6           2           2           Val2
8           3           1           Key3
9           3           2           Val3
11          4           1           Key4
Splitting comma separated list
SELECT
    *
FROM dbo.fn_RegExMatches('1,2,3,4,5,6,7,8', '(d+?)(?:,|z)')
WHERE groupId = 1

--or even this and doesn’t matter what separator is used
SELECT
    *
FROM dbo.fn_RegExMatches('1,2,3,4,5;6,7,8', 'w+')
List of words in sentence
SELECT
    *
FROM dbo.fn_RegExMatches('This is a sample sentence to Split.', 'w+')

RegExMatch examples

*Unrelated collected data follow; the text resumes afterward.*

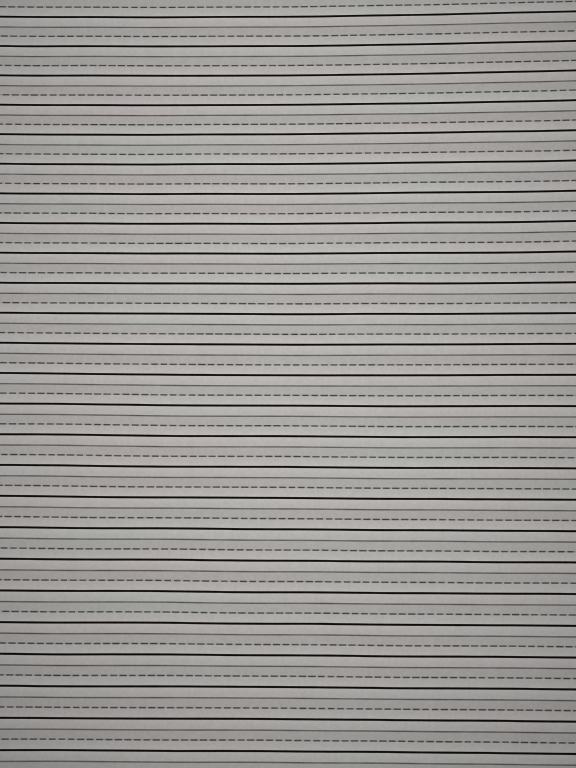
This pattern is drawn by a WebGL 1 fragment shader. Its source:

```glsl
precision highp float;

uniform vec2 u_resolution;

// Stripe count as a quadratic in depth: offset, slope, slow widening downwards
const vec3 STRIPE_MAP = vec3(-0.477, 26.237, -1.266);
const float DASHES_ACROSS = 61.0;
const float DASH_FILL = 0.72;

// Positions and widths within one stripe, as a share of its height
const float THIN_POS = 0.35;
const float DASH_POS = 0.66;
const float BOLD_WIDTH = 0.062;
const float THIN_WIDTH = 0.042;
const float DASH_WIDTH = 0.044;
const float SOFTNESS = 0.036;

const vec3 PAPER = vec3(0.715, 0.705, 0.695);
const vec3 BOLD_INK = vec3(0.07, 0.055, 0.055);
const vec3 THIN_INK = vec3(0.33, 0.315, 0.305);
const vec3 DASH_INK = vec3(0.25, 0.25, 0.24);

const vec2 LIGHT_CENTRE = vec2(0.5, 0.6);
const float VIGNETTE = 0.095;
const float GRAIN = 0.022;
const float RIPPLE = 0.0009;

float hash(vec2 p) {
  vec3 q = fract(vec3(p.xyx) * 0.1031);
  q += dot(q, q.yzx + 33.33);
  return fract((q.x + q.y) * q.z);
}

float cornerSlope(vec2 cell, vec2 offset) {
  float angle = 6.2832 * hash(cell);
  return dot(vec2(cos(angle), sin(angle)), offset);
}

float gradientNoise(vec2 p) {
  vec2 i = floor(p);
  vec2 f = p - i;
  vec2 w = f * f * f * (f * (f * 6.0 - 15.0) + 10.0);
  vec2 e = vec2(1.0, 0.0);
  float low = mix(cornerSlope(i, f), cornerSlope(i + e.xy, f - e.xy), w.x);
  float high = mix(cornerSlope(i + e.yx, f - e.yx), cornerSlope(i + e.xx, f - e.xx), w.x);
  return mix(low, high, w.y);
}

// Share of a sample of size blur covered by a bar of the given width
float barCoverage(float d, float width, float blur) {
  float top = min(d + 0.5 * blur, 0.5 * width);
  float bottom = max(d - 0.5 * blur, -0.5 * width);
  return clamp((top - bottom) / blur, 0.0, 1.0);
}

// Signed distance to the nearest repeat of a line
float wrapDistance(float phase, float pos) {
  return fract(phase - pos + 0.5) - 0.5;
}

// Downward drift of the lines: tilt and sag both change with depth
float sheetDrift(float x, float depth) {
  float side = x - 0.5;
  float tilt = side * mix(-0.007, 0.005, smoothstep(0.0, 0.7, depth));
  float sag = mix(0.0035, -0.001, depth) * (1.0 - 4.0 * side * side);
  return tilt + sag + RIPPLE * gradientNoise(vec2(x * 5.0, depth * 7.0));
}

void main() {
  vec2 uv = gl_FragCoord.xy / u_resolution;
  float aspect = u_resolution.x / u_resolution.y;
  vec2 sheet = vec2(uv.x * aspect, uv.y);

  // Stripe coordinate, growing downwards
  float depth = 1.0 - uv.y;
  float t = depth - sheetDrift(uv.x, depth);
  float stripe = STRIPE_MAP.x + t * (STRIPE_MAP.y + t * STRIPE_MAP.z);
  float pixel = (STRIPE_MAP.y + 2.0 * t * STRIPE_MAP.z) / u_resolution.y;
  float blur = max(pixel, SOFTNESS);
  float phase = fract(stripe);

  // Paper with faint bands, a pale edge by the bold line, and a tint per band
  float band = smoothstep(THIN_POS - blur, THIN_POS + blur, phase)
             - smoothstep(DASH_POS - blur, DASH_POS + blur, phase);
  float boldDist = wrapDistance(stripe, 0.0);
  float pale = exp(-pow(boldDist / 0.16, 2.0));
  float tint = gradientNoise(vec2(uv.x * 2.0, stripe * 1.3));
  vec3 color = PAPER + 0.035 * pale - 0.03 * band;
  color += tint * vec3(-0.012, 0.012, 0.004);

  // Thin grey line, unevenly inked
  float wear = gradientNoise(vec2(uv.x * 24.0, floor(stripe) * 3.7 + 0.5));
  float thin = barCoverage(wrapDistance(stripe, THIN_POS), THIN_WIDTH, blur);
  color = mix(color, THIN_INK, thin * (0.85 + 0.25 * wear));

  // Dashed line, each row shifted and each dash a little different
  float row = floor(stripe - DASH_POS + 0.5) + 40.0;
  float along = uv.x * DASHES_ACROSS + hash(vec2(row, 7.0));
  float dashBlur = max(DASHES_ACROSS / u_resolution.x, 0.12);
  float dashLength = DASH_FILL + 0.14 * (hash(vec2(floor(along), row)) - 0.5);
  float dash = barCoverage(fract(along) - 0.5, dashLength, dashBlur);
  dash = mix(dash, 1.0, 0.15 + 0.2 * max(wear, 0.0));
  dash *= barCoverage(wrapDistance(stripe, DASH_POS), DASH_WIDTH, blur);
  color = mix(color, DASH_INK, dash * (0.9 + 0.2 * wear));

  // Bold black line
  float bold = barCoverage(boldDist, BOLD_WIDTH * (1.0 + 0.12 * wear), blur);
  color = mix(color, BOLD_INK, bold);

  // Grain and falling light
  float grain = gradientNoise(sheet * 230.0) + 0.6 * gradientNoise(sheet * 90.0 + 17.0);
  vec2 away = (uv - LIGHT_CENTRE) * 2.0;
  float light = 1.0 - VIGNETTE * dot(away, away);
  gl_FragColor = vec4(clamp((color + GRAIN * grain) * light, 0.0, 1.0), 1.0);
}
```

Value of the Key=Value pair
SELECT dbo.fn_RegExMatch('Key = Value' ,'s*w+s*=s*(.*)', 1, 1)
Fourth word in the string
SELECT dbo.fn_RegExMatch('This is a sample sentence to Split.', 'w+', 4, 0)
Sixth number in list
SELECT dbo.fn_RegExMatch('1,2,3,4,5;6,7,8', 'w+', 6, 0)
Email address validation
--validating email address
DECLARE @emailAddress nvarchar(20)
SET @emailAddress = 'name@domain.com'
SELECT
    CASE
        WHEN
            @emailAddress =
            dbo.fn_RegExMatch(@emailAddress, '([a-zA-Z0-9_-.]+)@(([[0-9]{1,3}.[0-9]{1,3}.[0-9]{1,3}.)|(([a-zA-Z0-9-]+.)+))([a-zA-Z]{2,4}|[0-9]{1,3})', 1, 0)
        THEN 1
        ELSE 0
    END AS ValidEmail

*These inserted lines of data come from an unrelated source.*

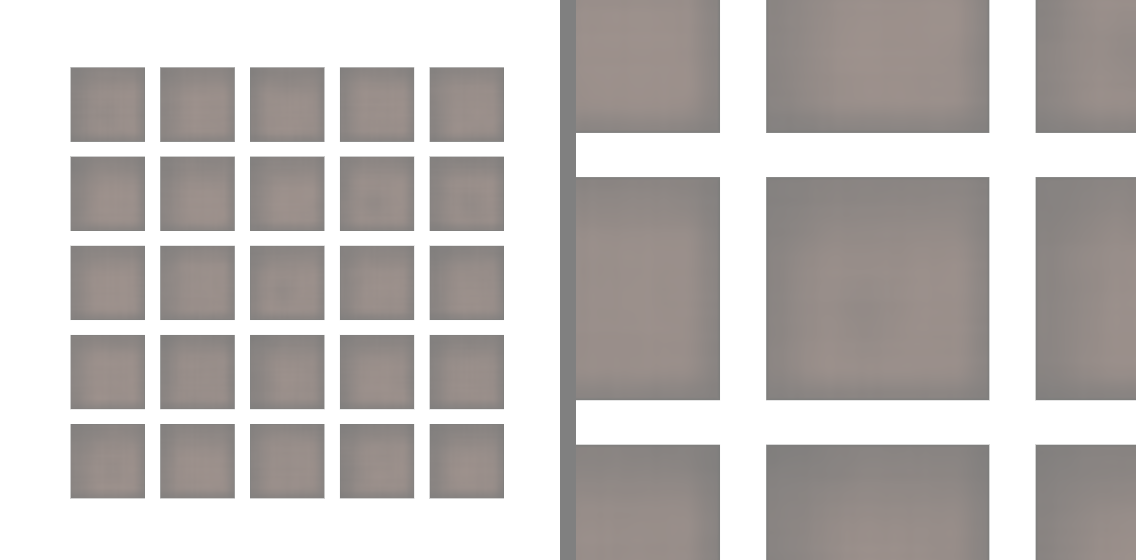
Left: the whole. Right: its middle third, enlarged.
This pattern is drawn by a Shadertoy shader. Its source:

```glsl
const vec2 GRID_COUNT = vec2(5.0);
const vec2 GRID_CENTER = vec2(0.5130, 0.4948);
const vec2 PITCH = vec2(0.1603, 0.1592);
const float TILE_HALF = 0.0664;
const float RIM_WIDTH = 0.0022;
const float WEAVE_AMOUNT = 0.006;
const float MOTTLE_AMOUNT = 0.22;
const float BLOTCH_CHANCE = 0.25;

const vec3 PAPER = vec3(1.0);
const vec3 WARM_CORE = vec3(0.607, 0.563, 0.545);
const vec3 GREY_EDGE = vec3(0.510, 0.500, 0.495);
const vec3 RIM_GREY = vec3(0.480, 0.485, 0.480);

float hash(vec2 p) {
    vec3 q = fract(p.xyx * vec3(0.1031, 0.1030, 0.0973));
    q += dot(q, q.yzx + 33.33);
    return fract((q.x + q.y) * q.z);
}

float noise(vec2 p) {
    vec2 cell = floor(p);
    vec2 f = fract(p);
    f = f * f * (3.0 - 2.0 * f);
    float low = mix(hash(cell), hash(cell + vec2(1, 0)), f.x);
    float high = mix(hash(cell + vec2(0, 1)), hash(cell + vec2(1, 1)), f.x);
    return mix(low, high, f.y);
}

float fbm(vec2 p) {
    float sum = 0.0;
    float weight = 0.5;
    for (int i = 0; i < 3; i++) {
        sum += weight * noise(p);
        p = p * 2.03 + 17.0;
        weight *= 0.5;
    }
    return sum / 0.875;
}

// Warm centre fading to grey, softer toward the top left.
float warmth(vec2 q, vec2 cell) {
    vec2 seed = cell * 13.7 + 41.0;
    vec2 drift = vec2(hash(seed), hash(seed + 5.3));
    vec2 nearLow = smoothstep(vec2(0.0), vec2(0.60 + 0.35 * drift.x, 0.32), q + 1.0);
    vec2 nearHigh = smoothstep(vec2(0.0), vec2(0.34, 0.65 + 0.35 * drift.y), 1.0 - q);
    vec2 fade = mix(vec2(0.38), vec2(1.0), nearLow * nearHigh);
    float warm = fade.x * fade.y;

    // Uneven stain inside each tile.
    warm += MOTTLE_AMOUNT * (fbm(q * 1.7 + seed) - 0.55);
    warm -= 0.12 * hash(seed + 9.1);

    // Soft dark smudge below the middle of a few tiles.
    float smudged = step(1.0 - BLOTCH_CHANCE, hash(seed + 2.9));
    vec2 smudge = (q - vec2(0.3 * drift.x - 0.15, -0.25)) / vec2(0.36, 0.42);
    warm -= 0.32 * smudged * exp(-dot(smudge, smudge));

    // Small warm glow low in the tile.
    vec2 glow = (q - vec2(0.1, -0.3)) / 0.5;
    warm += 0.15 * drift.y * exp(-dot(glow, glow));
    return clamp(warm, 0.0, 1.05);
}

// Faint crossed threads.
float weave(vec2 q, vec2 cell) {
    float upright = noise(vec2(q.x * 14.0, q.y * 0.8) + cell * 31.0 + 70.0);
    float level = noise(vec2(q.x * 0.8, q.y * 14.0) + cell * 23.0 + 90.0);
    return upright + level - 1.0;
}

void mainImage(out vec4 fragColor, in vec2 fragCoord) {
    float side = min(iResolution.x, iResolution.y);
    float pixel = 1.0 / side;
    vec2 uv = (fragCoord - 0.5 * iResolution.xy) / side + 0.5;

    // Nearest tile in the bounded grid.
    vec2 reach = 0.5 * (GRID_COUNT - 1.0);
    vec2 fromCenter = uv - GRID_CENTER;
    vec2 cell = clamp(floor(fromCenter / PITCH + 0.5), -reach, reach);
    vec2 local = fromCenter - cell * PITCH;
    vec2 q = local / TILE_HALF;

    // Signed distance to the square.
    vec2 outside = abs(local) - TILE_HALF;
    float dist = max(outside.x, outside.y);

    vec3 tile = mix(GREY_EDGE, WARM_CORE, warmth(q, cell));
    tile += WEAVE_AMOUNT * weave(q, cell);
    tile = mix(tile, RIM_GREY, 0.7 * smoothstep(-RIM_WIDTH, 0.0, dist));

    float coverage = 1.0 - smoothstep(-0.5 * pixel, 0.5 * pixel, dist);
    fragColor = vec4(mix(PAPER, tile, coverage), 1.0);
}
```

--lists all invalid email
WITH emails AS (
    SELECT 'name@domain.com' AS email UNION ALL
    SELECT 'name@subdomain.domain.com' UNION All
    SELECT 'name@this.email.is.wrong' UNION ALL
    SELECT 'another.wrong@@domain.com'
)
SELECT
    *
FROM emails
WHERE email <> dbo.fn_RegExMatch(email, '([a-zA-Z0-9_-.]+)@(([[0-9]{1,3}.[0-9]{1,3}.[0-9]{1,3}.)|(([a-zA-Z0-9-]+.)+))([a-zA-Z]{2,4}|[0-9]{1,3})', 1, 0)
Get day from string date
WITH StringDates AS (
    SELECT '2010/09/3' AS StringDate UNION ALL
    SELECT '2010/07/09' UNION ALL
    SELECT '2009/1/15'
)
SELECT
    StringDate,
    dbo.fn_RegExMatch(StringDate, '(d{4})/(d{1,2})/(d{1,2})', 1, 3) AS DateDay
FROM StringDates

Summary

Hope, this article will help you using regular expressions in SQL Server and you will be able to simplify and speed-up your queries.

You may be also interested in my next post SQL Server Regular Expressions – Replacements which describes possibilities of string replacements using regular expressions.